Marcus Mariota – In my Way Too Early Post Super Bowl Rankings, I talked about Mariota having Top 5 potential. That prediction was cool and trend-setting at the time, but just like my Nirvana tee shirt in high school, it’s quickly become less original than a Starter jacket. When I finished my projections, Mariota was a QB1 but not quite Top 5. With Decker’s arrival, Mariota sees a slight boost. We all know how talented Decker is in the red zone, and Mariota has been the best red zone quarterback in the league since his arrival. Yes, the top quarterback in the NFL. Take that, Tom Brady. Mariota finds himself in the seventh spot at quarterback with the passing touchdown boost (around two) and is now an even better threat to the Top 5.

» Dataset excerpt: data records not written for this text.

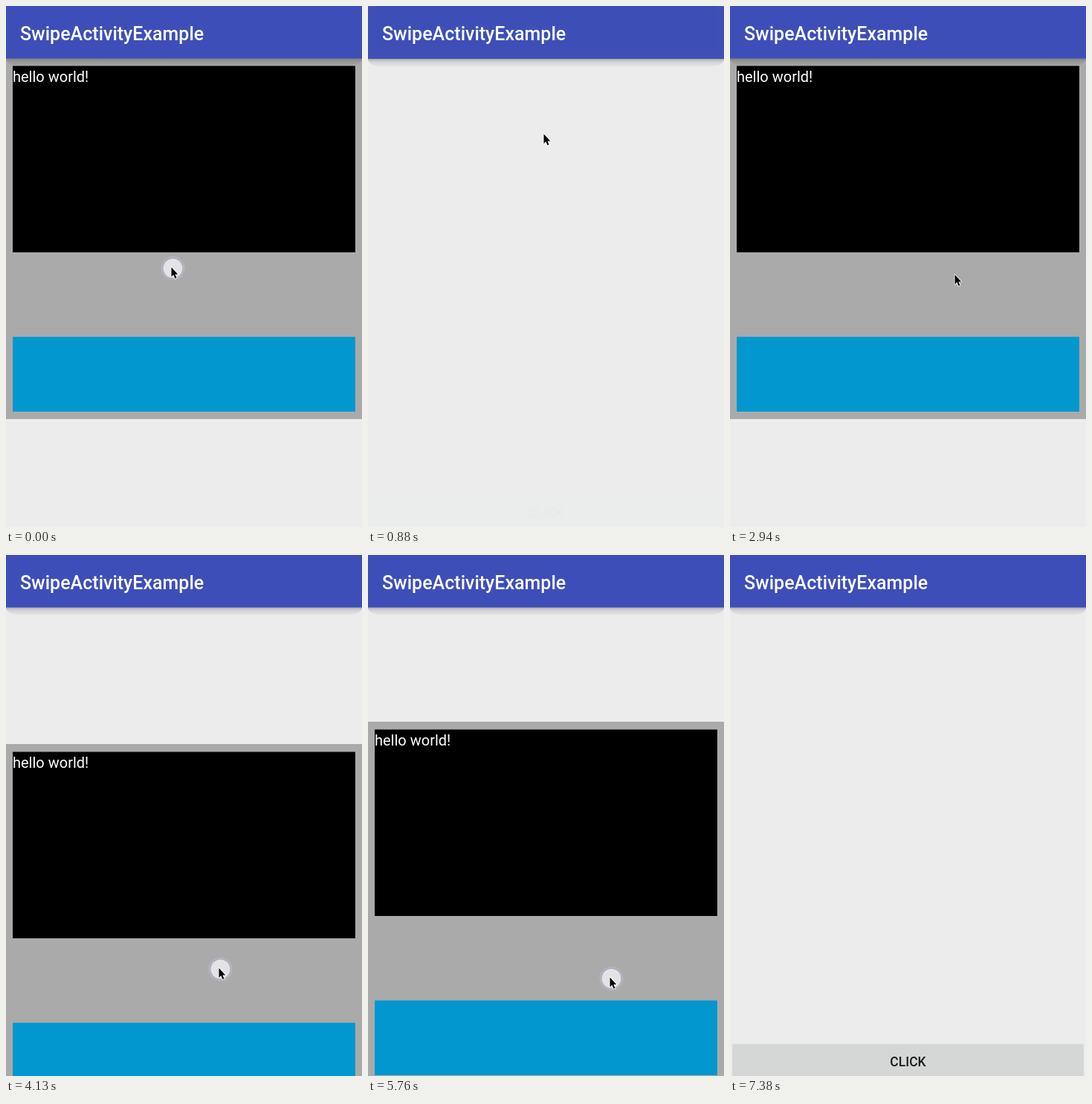
Animation, 479 px wide and 700 px high, one loop 8.69 s. Source, as an HTML page with a canvas:

```html
<!DOCTYPE html>
<html>
<head>
<meta charset="utf-8">
<style>
html, body { margin: 0; width: 100%; height: 100%; overflow: hidden; background: #ececec; }
canvas { display: block; }
</style>
</head>
<body>
<canvas id="stage" width="479" height="700"></canvas>
<script>
const W = 479, H = 700, LOOP = 8690, TICKS = 59;
const TAP = 15, OPEN = 16, SLOP = 10, SETTLE = 2;
const ctx = document.getElementById('stage').getContext('2d');

// All times are in ticks
const pointerStart = { x: 222, y: 350 };
const glides = [
  { from: 0, to: 4, x: 236, y: 171 },
  { from: 6, to: 8, x: 239, y: 194 },
  { from: 8, to: 11, x: 229, y: 670 },
  { from: 16, to: 20, x: 302, y: 360 },
  { from: 24, to: 28, x: 286, y: 554 },
  { from: 32, to: 34, x: 310, y: 403 },
  { from: 37, to: 41, x: 340, y: 730 },
  { from: 44, to: 47, x: 363, y: 687 },
  { from: 49, to: 50, x: 370, y: 730 }
];
const swipes = [
  { down: 0, up: 3, rest: -490 },
  { down: 22, up: 28, rest: 0 },
  { down: 36, up: 39, rest: 640 }
];

const mix = (a, b, p) => a + (b - a) * p;
const ramp = (t, from, to) => Math.min(1, Math.max(0, (t - from) / (to - from)));
const smooth = p => p * p * (3 - 2 * p);
const easeOut = p => 1 - (1 - p) ** 2;

function pointerAt(tick) {
  return glides.reduce((pos, glide) => {
    const p = smooth(ramp(tick, glide.from, glide.to));
    return { x: mix(pos.x, glide.x, p), y: mix(pos.y, glide.y, p) };
  }, pointerStart);
}

// The panel follows the finger past a small slop, then settles after release
function panelOffset(tick) {
  const { down, up, rest } = swipes.findLast(swipe => swipe.down <= tick);
  if (down < OPEN && tick >= OPEN) return 0;
  const drag = pointerAt(Math.min(tick, up)).y - pointerAt(down).y;
  const held = Math.sign(drag) * Math.max(0, Math.abs(drag) - SLOP);
  return mix(held, rest, easeOut(ramp(tick, up, up + SETTLE)));
}

// 0 while the swipe screen covers the stage, 1 when it has closed
function screenAway(tick) {
  return ramp(tick, 5.8, 7.8) - easeOut(ramp(tick, OPEN, OPEN + 3)) + ramp(tick, 42.8, 44.8);
}

function rect(color, x, y, w, h) {
  ctx.fillStyle = color;
  ctx.fillRect(x, y, w, h);
}

function rounded(color, x, y, w, h, radii) {
  ctx.fillStyle = color;
  ctx.beginPath();
  ctx.roundRect(x, y, w, h, radii);
  ctx.fill();
}

function disc(x, y, r, color) {
  ctx.fillStyle = color;
  ctx.beginPath();
  ctx.arc(x, y, r, 0, Math.PI * 2);
  ctx.fill();
}

function text(label, x, y, size, weight, color, align = 'left') {
  ctx.font = `${weight} ${size}px Roboto, sans-serif`;
  ctx.textAlign = align;
  ctx.fillStyle = color;
  ctx.fillText(label, x, y);
}

function drawToolbar() {
  const shade = ctx.createLinearGradient(0, 70, 0, 81);
  shade.addColorStop(0, 'rgba(0,0,0,0.26)');
  shade.addColorStop(0.4, 'rgba(0,0,0,0.11)');
  shade.addColorStop(1, 'rgba(0,0,0,0.02)');
  const corner = { x: 20, y: 10 };
  rounded(shade, 0, 70, W, 11, [0, 0, corner, corner]);
  rect('#3e4eb8', 0, 0, W, 70.5);
  text('SwipeActivityExample', 19, 45.5, 25, 500, '#fff');
}

function drawMain(pressed) {
  rect('#ececec', 0, 0, W, H);
  rounded(pressed ? '#c6c8c7' : '#d5d7d6', 3, 657, 473, 60, 3);
  text('CLICK', W / 2, 687, 17.5, 500, '#1c1c1c', 'center');
  drawToolbar();
}

function drawSwipeScreen(panelY, away) {
  const dy = 60 * away ** 2;
  ctx.save();
  ctx.globalAlpha = 1 - away ** 2;
  ctx.translate(0, dy);
  rect('#ececec', 0, 0, W, H);
  ctx.save();
  ctx.translate(0, Math.round(panelY));
  rect('#aaaaaa', 0, 70, W, 485);
  rect('#000', 9, 80.5, 461, 250.5);
  rect('#0298cf', 9, 444.5, 461, 100.5);
  text('hello world!', 9, 101.5, 20, 400, '#fff');
  ctx.restore();
  drawToolbar();
  rect('#303f9f', 0, -dy, W, dy);
  ctx.restore();
}

function drawPointer({ x, y }, pressed) {
  if (pressed) {
    disc(x + 2.5, y + 2.5, 16, 'rgba(190,190,198,0.6)');
    disc(x + 2.5, y + 2.5, 14, '#a4a4c6');
    disc(x + 2.5, y + 2.5, 13, '#e3e3e5');
  }
  const arrow = new Path2D('M0 0V14L3.2 11L5.6 16.4L8 15.4L5.6 10.2H10Z');
  ctx.save();
  ctx.translate(x + 0.5, y + 1);
  ctx.scale(0.88, 0.92);
  ctx.lineJoin = 'round';
  ctx.lineWidth = 1.8;
  ctx.strokeStyle = '#fff';
  ctx.stroke(arrow);
  ctx.fillStyle = '#000';
  ctx.fill(arrow);
  ctx.restore();
}

function render(ms) {
  const tick = Math.min(TICKS - 1, Math.floor((ms % LOOP + 16) * TICKS / LOOP));
  const swiping = swipes.some(({ down, up }) => tick >= down && tick <= up);
  const away = screenAway(tick);
  drawMain(tick === TAP || tick === OPEN);
  if (away < 1) drawSwipeScreen(panelOffset(tick), away);
  drawPointer(pointerAt(tick), swiping || tick === TAP);
}

const start = performance.now();
function loop() {
  render(performance.now() - start);
  requestAnimationFrame(loop);
}
loop();
</script>
</body>
</html>
```
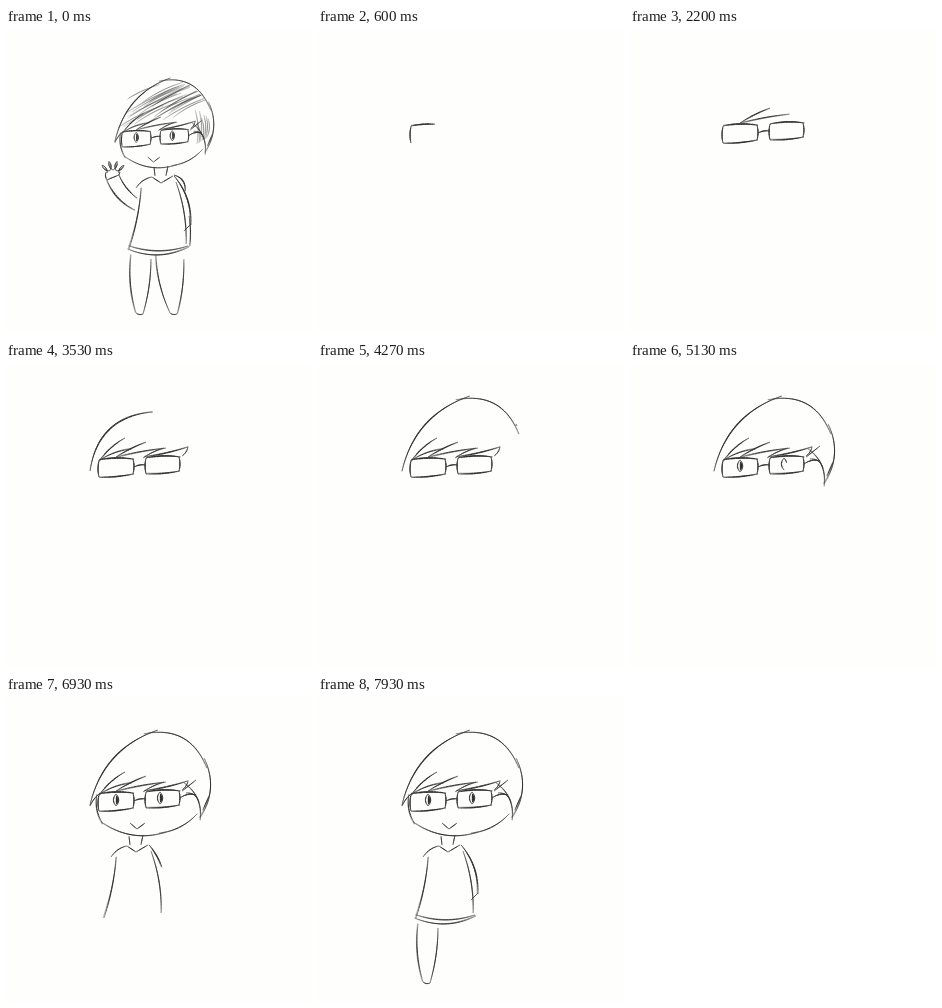
Animation, 306 px wide and 306 px high, one loop 8000 ms. Source, as an HTML page with a canvas:

```html
<!DOCTYPE html>
<html lang="en">
<head>
<meta charset="utf-8">
<title>Sketching a figure</title>
<style>
html, body { margin: 0; width: 100%; height: 100%; overflow: hidden; background: #fefefc; }
canvas { display: block; width: 100vw; height: 100vh; }
</style>
</head>
<body>
<canvas id="stage" width="306" height="306"></canvas>
<script>
const ctx = document.getElementById('stage').getContext('2d');
const SIZE = 306, LOOP = 8000, FPS = 15, INTRO = 200, REDRAW = 3660;
const random = n => { const v = Math.sin(n * 12.9898) * 43758.5453; return v - Math.floor(v); };

// A bent line; a positive bulge bends to the left of its direction
const arc = (x0, y0, x1, y1, bulge = 0, width = 1) =>
  ({ x0, y0, x1, y1, bulge, width, length: Math.hypot(x1 - x0, y1 - y0) });

function pointOn({ x0, y0, x1, y1, bulge, length }, u) {
  const bend = 4 * u * (1 - u) * bulge / length;
  return [x0 + (x1 - x0) * u + (y1 - y0) * bend, y0 + (y1 - y0) * u - (x1 - x0) * bend];
}

// Two tapered passes, the second slightly off the first
function pencil(stroke, progress = 1) {
  const steps = Math.ceil(6 + stroke.length / 5);
  const slip = Math.min(1, stroke.length / 40);
  for (let pass = 0; pass < 2; pass++) {
    const wobble = n => pass * slip * (random(stroke.x0 + stroke.y1 * n) * 2 - 1);
    for (let i = 0; i < steps; i++) {
      const taper = Math.sin(Math.PI * (i + 0.5) / steps);
      ctx.lineWidth = stroke.width * (0.4 + 0.6 * taper) * (1 - 0.35 * pass);
      ctx.beginPath();
      for (const u of [i / steps, (i + 1) / steps]) {
        const [x, y] = pointOn(stroke, u * progress);
        ctx.lineTo(x + wobble(1) * (1 - u) + wobble(2) * u, y + wobble(3) * (1 - u) + wobble(4) * u);
      }
      ctx.stroke();
    }
  }
}

const lens = (x, y, w, h) => [
  arc(x, y + 1, x, y + h, -1, 1.3),
  arc(x, y + 1, x + w, y, 1.5, 1.6),
  arc(x + w - 1, y, x + w - 1, y + h - 3, 1, 1.3),
  arc(x, y + h, x + w, y + h - 3, -1, 1.4)];

const eye = (x, y) => [
  arc(x, y - 6, x, y + 6, -2.6),
  arc(x, y - 6, x, y + 6, 2.6),
  arc(x + 0.5, y - 4, x + 0.5, y + 4, 0.5, 2.4)];

const leg = (left, ankle, right) => [
  arc(left, 228, ankle, 286, -3),
  arc(ankle, 286, ankle + 7, 287, -1),
  arc(ankle + 7, 287, right, 232, -2)];

const leftLens = lens(93, 97, 35, 18);
const rightLens = [arc(128, 105, 140, 103, 1, 1.3), ...lens(140, 95, 34, 17)];
const fringe = [
  arc(110, 95, 140, 80, 1, 1.2),
  arc(110, 95, 160, 86, 1),
  arc(93, 99, 119, 76, 2, 1.2),
  arc(94, 98, 126, 87, 2),
  arc(137, 96, 158, 86, 1),
  arc(138, 95, 182, 85, -1, 1.2),
  arc(182, 85, 176, 94, 1)];
const firstTry = [arc(84, 109, 147, 50, 17, 1.4)];
const outline = [
  arc(84, 109, 152, 34, 14, 1.3),
  arc(138, 38, 201, 72, 15),
  arc(198, 62, 194, 122, 8.5)];
const features = [
  arc(203, 100, 197, 114),
  arc(178, 87, 194, 124, 6),
  arc(176, 95, 190, 84),
  arc(174, 102, 190, 99, 2, 1.2),
  arc(180, 97, 193, 106, 3),
  ...eye(110, 104), ...eye(154, 102),
  arc(84, 110, 94, 97, 1),
  arc(91, 98, 97, 128, -3)];
const chin = [
  arc(95, 126, 160, 136, -8),
  arc(153, 137, 191, 118, -4),
  arc(124, 127, 131, 133),
  arc(131, 133, 139, 127)];
const neck = [arc(123, 140, 124, 149), arc(137, 139, 135, 149)];
const torso = [
  arc(121, 150, 130, 156),
  arc(130, 156, 142, 149),
  arc(121, 150, 105, 161, -2),
  arc(110, 161, 98, 222, 2, 1.1),
  arc(145, 155, 155, 217, 3),
  arc(143, 149, 160, 198, 5, 1.4)];
const hem = [
  arc(160, 197, 153, 204),
  arc(98, 219, 157, 219, -5),
  arc(97, 222, 158, 220, -7)];

const body = [...neck, ...torso, ...hem, ...leg(100, 105, 120)];
const head = [leftLens, rightLens, fringe, outline, features, chin].flat();

// Strokes of a group follow each other at an even pen speed
const sketch = [];
function schedule(from, to, strokes, until = LOOP) {
  const pace = (to - from) / strokes.reduce((sum, s) => sum + s.length, 0);
  for (const stroke of strokes) {
    sketch.push({ stroke, from, time: stroke.length * pace, until });
    from += stroke.length * pace;
  }
}
schedule(200, 1200, leftLens);
schedule(1200, 1900, rightLens);
schedule(1900, 2730, fringe);
schedule(2770, 3530, firstTry, REDRAW);
schedule(REDRAW, 4470, outline);
schedule(4470, 5400, features);
schedule(5400, 5930, [...chin, ...neck]);
schedule(5930, 7070, torso);
schedule(7070, 7930, [...hem, ...leg(100, 105, 120)]);

function placed(dx, dy, sx, sy, draw) {
  ctx.save();
  ctx.translate(dx, dy);
  ctx.scale(sx, sy);
  draw();
  ctx.restore();
}

function hatchHair() {
  ctx.save();
  ctx.beginPath();
  ctx.ellipse(160, 101, 48, 50, 0, 0, 7);
  ctx.clip();
  for (let i = 0; i < 24; i++) {
    const x = 112 + i * 2.4, y = 100 - random(i) * 26, reach = 35 + random(i + 50) * 35;
    pencil(arc(x, y, x + reach, y - reach * 0.5, 2, 0.4));
  }
  for (let i = 0; i < 7; i++) {
    const x = 191 + i * 2.2;
    pencil(arc(x - 2, 82 + random(i) * 14, x - i * 0.6, 116 - i, 2, 0.4));
  }
  ctx.restore();
}

function wavingHand(x, y) {
  for (let i = 0; i < 4; i++) {
    const angle = -0.75 + 0.5 * i;
    for (const side of [-0.24, 0.24]) {
      const at = (r, a) => [x + r * Math.sin(a), y - r * Math.cos(a)];
      pencil(arc(...at(7, angle + side), ...at(16, angle), side * 7));
    }
  }
  pencil(arc(x - 6, y + 3, x - 7, y - 5, 1));
  pencil(arc(x + 6, y - 2, x + 7, y - 5));
  pencil(arc(x - 6, y + 3, x + 6, y - 2));
  pencil(arc(x - 6, y + 3, x + 22, y + 33, -4, 1.2));
  pencil(arc(x + 6, y - 2, x + 24, y + 21, -2, 1.2));
}

function wavingFigure() {
  hatchHair();
  placed(40, 21, 0.82, 0.85, () => head.forEach(s => pencil(s)));
  placed(25, -1, 1, 1, () => [...body, ...leg(125, 139, 153)].forEach(s => pencil(s)));
  pencil(arc(168, 147, 179, 163, 4, 1.3));
  pencil(arc(183, 188, 184, 218, 1));
  wavingHand(107, 149);
}

function render(now) {
  const time = Math.floor((now % LOOP) * FPS / 1000 + 0.05) * 1000 / FPS;
  ctx.fillStyle = '#fefefc';
  ctx.fillRect(0, 0, SIZE, SIZE);
  ctx.strokeStyle = '#303030';
  if (time < INTRO - 1) return wavingFigure();
  for (const { stroke, from, time: span, until } of sketch) {
    const progress = Math.min(1, (time - from) / span);
    if (progress > 0 && time < until) pencil(stroke, progress);
  }
}

const start = performance.now();
(function frame() {
  render(performance.now() - start);
  requestAnimationFrame(frame);
})();
</script>
</body>
</html>
```
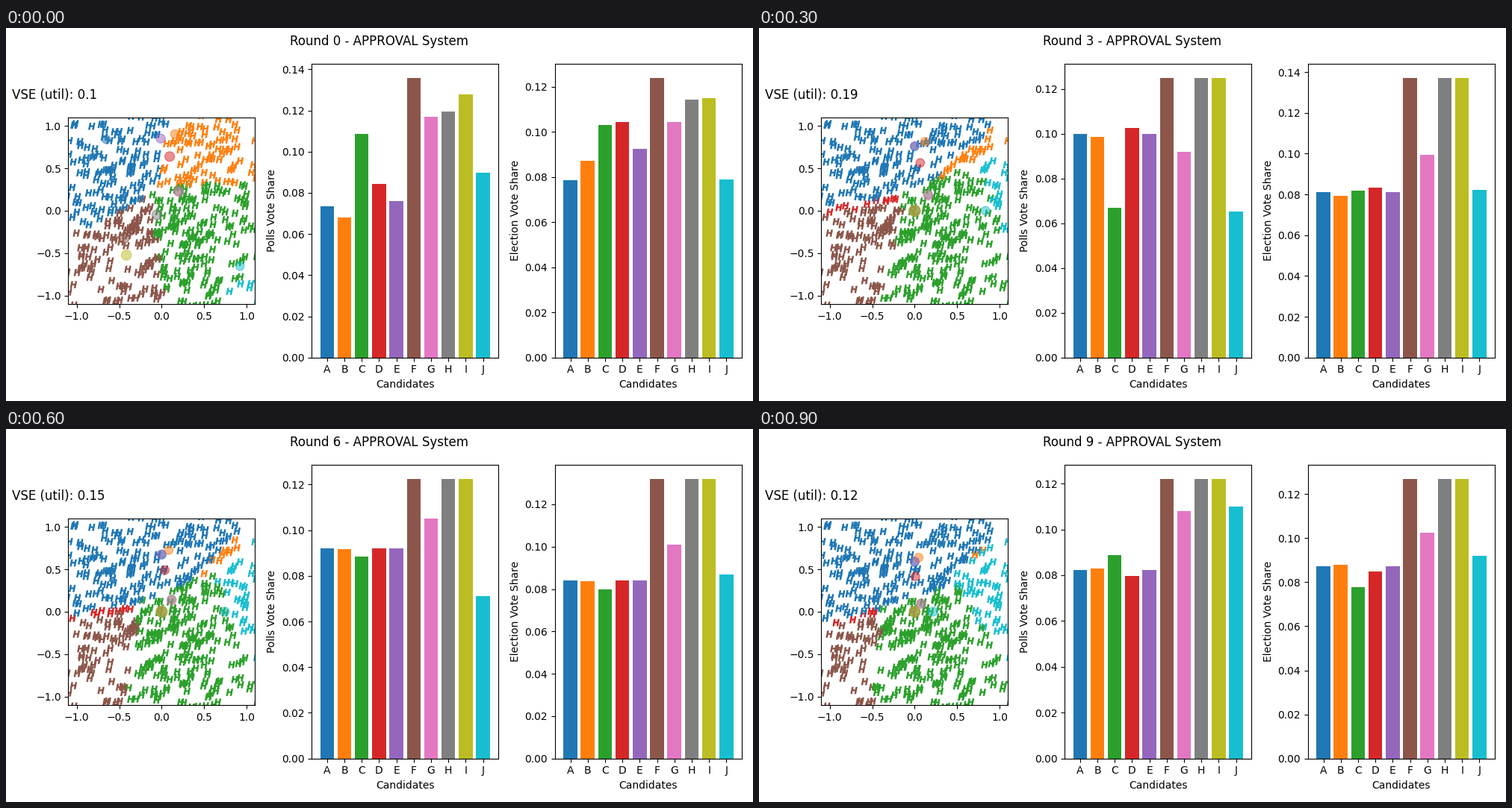
These frames come from a looping animation (1000 by 500 pixels, 1000 ms). A matplotlib script:

```python
import numpy as np
import matplotlib.pyplot as plt
from matplotlib.animation import FuncAnimation

ROUNDS = 10
NAMES = list("ABCDEFGHIJ")
COLORS = [f"C{k}" for k in range(10)]
BLUE, ORANGE, GREEN, RED, BROWN, CYAN = 0, 1, 2, 3, 5, 9
VSE = [0.1, 0.2, 0.19, 0.19, 0.17, 0.16, 0.15, 0.15, 0.14, 0.12]

# Where the candidates start.
START = np.array([
    (-.654, .841), (.156, .902), (.2, .235), (.094, .638), (-.011, .85),
    (-.443, -.32), (.2, .224), (-.055, -.048), (-.416, -.524), (.922, -.656)])

rng = np.random.default_rng(12)
voters = rng.normal(0, 1, (880, 2))
voters = voters[(np.abs(voters) < 1.16).all(axis=1)]


def line_up(a, b, c, d, g, j):
    """Shares of all ten: A and E tie, and F, H and I split the remainder."""
    lead = (1 - 2 * a - b - c - d - g - j) / 3
    return np.array([a, b, c, d, a, lead, g, lead, lead, j])


FIRST_POLL = np.array([27, 25, 40, 31, 28, 50, 43, 44, 47, 33]) / 368
FIRST_VOTE = np.array([.0784, .0872, .103, .1043, .0925,
                       .1239, .1043, .1141, .1148, .079])
EARLY_VOTE = line_up(.0789, .0767, .0834, .083, .0983, .0789)
LATE_VOTE = line_up(.0872, .0878, .0778, .0848, .1026, .0919)


def votes(r):
    if r == 0:
        return FIRST_VOTE
    return EARLY_VOTE + (LATE_VOTE - EARLY_VOTE) * (r - 1) / (ROUNDS - 2)


def polls(r):
    """The vote plus a swing shared by candidates of the same camp."""
    if r == 0:
        return FIRST_POLL

    def swing(*keys):
        return np.interp(r, [1, 2, 3, 5, 7, 9], keys) / 1000

    rear = swing(20, 1, 19, 5, 11, -5)
    mid = swing(-11, -11, -15, 18, -1, 11)
    far = swing(7, 17, -17, -9, -23, 18)
    a, b, c, d, _, _, g, _, _, j = votes(r)
    return line_up(a + rear, b + rear, c + mid, d + rear, g + mid / 2, j + far)


def candidates(r):
    """After the opening everyone stays in the upper right and nears the origin."""
    if r == 0:
        return START
    base = np.maximum(START, 0)
    pos = np.maximum(base - 0.031 * np.sqrt(base) * r, 0)
    if r == ROUNDS - 1:
        pos[-1, 0] = .215  # J's final leap
    return pos


def favourites(r):
    """Split the voter map along straight borders that glide with the rounds."""
    x, y = voters.T
    if r == 0:
        top = y > np.minimum(.31, .25 + .5 * x)
        areas = [(top & (x > -.07 + .16 * y), ORANGE),
                 (top, BLUE),
                 (x < -.1 - .13 * y, BROWN),
                 (y < 1.09 * x - 1.8, CYAN)]
    else:
        t = (r - 1) / (ROUNDS - 2)
        top = y > np.maximum(.3 - .12 * t + .4 * x, .28 - .17 * t + .2 * x)
        left = x < -.08 - .3 * t + (.27 - .17 * t) * y
        right = x > 1.05 - .37 * t - (.24 + .34 * t) * y
        areas = [(right & (y < .345 - .21 * t + (.33 + .38 * t) * x), CYAN),
                 (top & (y < .195 - .285 * t + (.907 + .173 * t) * x), ORANGE),
                 (top, BLUE),
                 (left & (y > .14 - .09 * t + (.14 + .07 * t) * x), RED),
                 (left, BROWN)]
    tests, picks = zip(*areas)
    return np.select(tests, picks, GREEN)


def draw_map(ax, r):
    ax.clear()
    ax.scatter(*voters.T, s=36, marker="$H$",
               c=[COLORS[k] for k in favourites(r)])
    ax.scatter(*candidates(r).T, s=820 * votes(r), c=COLORS, alpha=0.5, zorder=2)
    ticks = np.arange(-1, 1.1, 0.5)
    ax.set(xlim=(-1.1, 1.1), ylim=(-1.1, 1.1), xticks=ticks, yticks=ticks,
           aspect="equal")
    ax.text(-0.3, 1.1, f"VSE (util): {VSE[r]}", fontsize=12,
            transform=ax.transAxes)


def draw_bars(ax, shares, label):
    ax.clear()
    ax.bar(NAMES, shares, color=COLORS)
    ax.set(xlabel="Candidates", ylabel=label)


def update(r):
    title.set_text(f"Round {r} - APPROVAL System")
    # Start from the same margins each time so the layout depends only on r.
    fig.subplots_adjust(left=.125, right=.9, bottom=.11, top=.88, wspace=.2)
    draw_map(ax_map, r)
    draw_bars(ax_polls, polls(r), "Polls Vote Share")
    draw_bars(ax_votes, votes(r), "Election Vote Share")
    fig.tight_layout()
    return []


plt.rcParams["font.family"] = "DejaVu Sans"
fig, (ax_map, ax_polls, ax_votes) = plt.subplots(1, 3, figsize=(10, 5), dpi=100)
title = fig.suptitle("", y=0.982, fontsize=12)

anim = FuncAnimation(fig, update, frames=ROUNDS, interval=100, repeat=True)
plt.show()
```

Running Game – Little to no impact. Given everything just mentioned with Decker, Mariota and the red zone, DeMarco Murray and Derrick Henry may lose a few red zone attempts, but it’s not significant enough to bump either down.
Eric Decker – Again, the man is a touchdown machine. There is a reason that Twitter was filled with “All Decker does is catch touchdowns” tweets nearly every week of the NFL season. Health is a significant concern, but if Decker is even near 100 percent, he will be one of the top two options for Mariota in the red zone. He won’t be the team’s No. 1 receiver, but he’ll be on the field in every two-receiver set and will move to the slot in three-wide sets. Consider Decker a good bet for 700-800 yards and 6-7 touchdowns, which puts him in the WR4 range.
Corey Davis – Don’t concern yourself Davis fans; he’s still the No. 1 receiver for the Titans, and your fanmanship is safe. I’ll say it again. Davis has Terrell Owens ability, and you don’t bench that or a pick that early in the NFL Draft. Davis will line up outside whenever he’s on the field and will be the other major red zone threat for the Titans. Davis should lead the team in receptions, and yards and battle Decker for the most receiving touchdowns. Davis is a Top 35 receiver and could easily reach WR2 status as he develops, becoming this year’s Michael Thomas. Both Davis and Decker have slightly more value in non-PPR thanks to the touchdown weight.
Rishard Matthews – He takes the biggest hit, as Matthews will see little two-receiver set work due to his effectiveness being best out wide. While you will hear and see reports that the Titans ran the fewest number of three-receiver sets last year, let’s remember a few things. First, people make the mistake of using previous year’s numbers far too often to project a new season. Second, the Titans ran a ton of two tight end sets, but Anthony Fasano (a terrific blocker) is no longer on the team. Look for the Titans to run more three-wide this year, which helps Matthews retain some value. Numbers in the low-50s for receptions, around 700 receiving yards and four touchdowns are doable. That’s a bit of a drop from his initial projection, and it pushes Matthews down into WR5/6 territory and makes him a better best ball option.
Delanie Walker – As with Matthews, Walker loses a bit with the Decker signing. Don’t forget that it takes very little to be a Top 10 tight end these days, though. Walker had a breakout 2015 season with 94 receptions, 1,008 yards and six touchdowns. Walker isn’t sniffing those reception and yardage numbers, but he can still haul in 5-6 touchdowns. Unless it’s a four-wide set (which should be rare), Walker is going to be on the field a high percentage of the time. Mariota and Walker have great chemistry, and projecting Walker for around 60 receptions and low-700 yards with those touchdowns keeps him inside the Top 7 for tight ends. Understandably, with Walker’s age and this situation, he carries slightly more risk than some, but the tight end position reads like a who’s who from MASH.